Centuries before such modern technology, the apostle Paul warned Timothy about counterfeit reality in the church. He said that in the last days people would be self-absorbed, "having a form of godliness but denying its power" (2Ti 3:5-
note). He repeatedly emphasized the need to live a godly life, warning that "evil men and impostors will grow worse and worse, deceiving and being deceived" (2Ti 3:13-note).

Paul charged Timothy to "continue in the things which you have learned and been assured of" (2Ti 3:14-
note). True godliness honors and obeys God while its counterfeit seeks pleasure and personal gain.
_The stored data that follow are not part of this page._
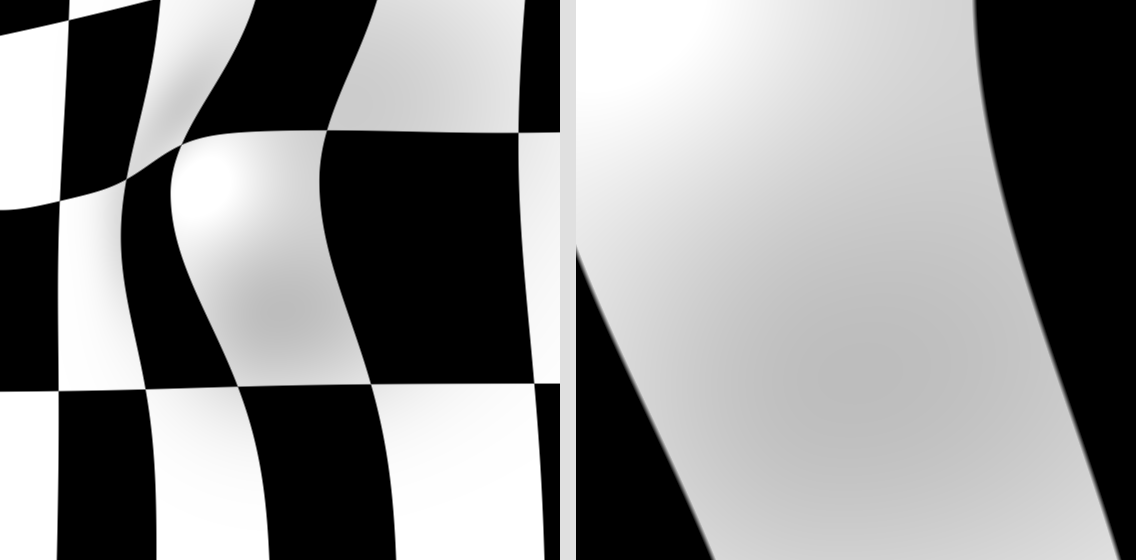
Left: the whole. Right: its middle third, enlarged.
This pattern is drawn by a Shadertoy shader. Its source:

```glsl
// Draws a black and white checkerboard cloth pushed out of shape by a smooth, softly lit bulge.

#define COLUMN_LINES 5
#define ROW_LINES 3
#define EDGE_SOFTNESS 0.0016
#define INK vec3(0.0)
#define PAPER vec3(1.0)
#define LOWER_SHADE 0.23
#define UPPER_SHADE 0.20
#define FOLD_SHADE 0.17
#define SIDE_SHADE 0.14
#define HIGHLIGHT 0.11

// Column lines: rest position, sideways pull, tilt, height and reach of the pull
const float REST[5] = float[5](0.1016, 0.2799, 0.4844, 0.7109, 0.9766);
const float PULL[5] = float[5](0.0104, 0.0716, 0.1797, 0.1406, 0.0508);
const float TILT[5] = float[5](0.0234, 0.0130, 0.0, 0.0, 0.0);
const float PULL_Y[5] = float[5](0.4297, 0.4167, 0.3451, 0.3229, 0.2604);
const float REACH_UP[5] = float[5](0.273, 0.268, 0.254, 0.281, 0.508);
const float REACH_DOWN[5] = float[5](0.273, 0.266, 0.329, 0.352, 0.471);

float bell(vec2 q) { return exp(-dot(q, q)); }

// Bell with separate reach to the left and right
float lopsidedBell(vec2 q, float left, float right, float height) {
    return bell(q / vec2(q.x < 0.0 ? left : right, height));
}

float columnX(int k, float y) {
    float dy = y - PULL_Y[k];
    float reach = dy < 0.0 ? REACH_UP[k] : REACH_DOWN[k];
    return REST[k] + TILT[k] * (1.0 - y) - PULL[k] * bell(vec2(dy / reach, 0.0));
}

float rowY(int k, float x) {
    if (k == 0) return 0.0638 - 0.215 * x - 0.0768 * x * x;
    if (k == 2) return 0.6927 - 0.0078 * tanh((x - 0.3516) / 0.2604);
    float ripple = 0.00234 * cos((x - 0.898) * 9.65);
    float fall = 0.1107 / (1.0 + exp((x - 0.268) / 0.0404));
    return 0.235 + ripple + fall + 0.0313 * bell(vec2(x / 0.1237, 0.0));
}

// Side of a line, -1 to 1, with an edge of even width
float side(float d) {
    float pixel = 1.0 / iResolution.y;
    float slope = length(vec2(dFdx(d), dFdy(d))) / pixel;
    return clamp(d / max(slope, 0.001) / max(EDGE_SOFTNESS, 0.6 * pixel), -1.0, 1.0);
}

// Each crossed line swaps ink and paper
float checker(vec2 p) {
    float parity = 1.0;
    for (int k = 0; k < COLUMN_LINES; k++) parity *= side(p.x - columnX(k, p.y));
    for (int k = 0; k < ROW_LINES; k++) parity *= side(p.y - rowY(k, p.x));
    return 0.5 - 0.5 * parity;
}

// Broad shadows, a slanted fold and a round highlight
float lighting(vec2 p) {
    float light = 1.0;
    light -= LOWER_SHADE * lopsidedBell(p - vec2(0.482, 0.573), 0.17, 0.26, 0.17);
    light -= UPPER_SHADE * lopsidedBell(p - vec2(0.625, 0.182), 0.247, 0.352, 0.30);
    vec2 fold = p - vec2(0.3125, 0.208);
    vec2 along = vec2(0.55, -0.835);
    vec2 across = vec2(0.835, 0.55);
    light -= FOLD_SHADE * bell(vec2(dot(fold, along) / 0.143, dot(fold, across) / 0.0586));
    light -= SIDE_SHADE * bell((p - vec2(0.234, 0.417)) / vec2(0.052, 0.13));
    light += HIGHLIGHT * bell((p - vec2(0.378, 0.332)) / 0.1);
    return clamp(light, 0.0, 1.0);
}

void mainImage(out vec4 fragColor, in vec2 fragCoord) {
    vec2 p = fragCoord / iResolution.xy;
    p.y = 1.0 - p.y; // measure down from the top edge
    fragColor = vec4(mix(INK, PAPER * lighting(p), checker(p)), 1.0);
}
```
One pleases the Lord; the other gratifies natural desire. Both are identified by their actions.

When people hear us say we are Christians, they may wonder if our faith is real. Our lives will answer the question by reflecting the reality of Christ. —David C. McCasland  (
Our Daily Bread, Copyright RBC Ministries, Grand Rapids, MI. Reprinted by permission. All rights reserved)

 

Dear Heavenly Father, Help me, I pray,
to honor You with all that I do today.
By Your Holy Spirit's power, may my words and actions
cause others to glorify Your Name. Amen.

 

Matthew 7:19 "Every tree that does not bear good fruit is cut down and thrown into the fire. (NASB: Lockman)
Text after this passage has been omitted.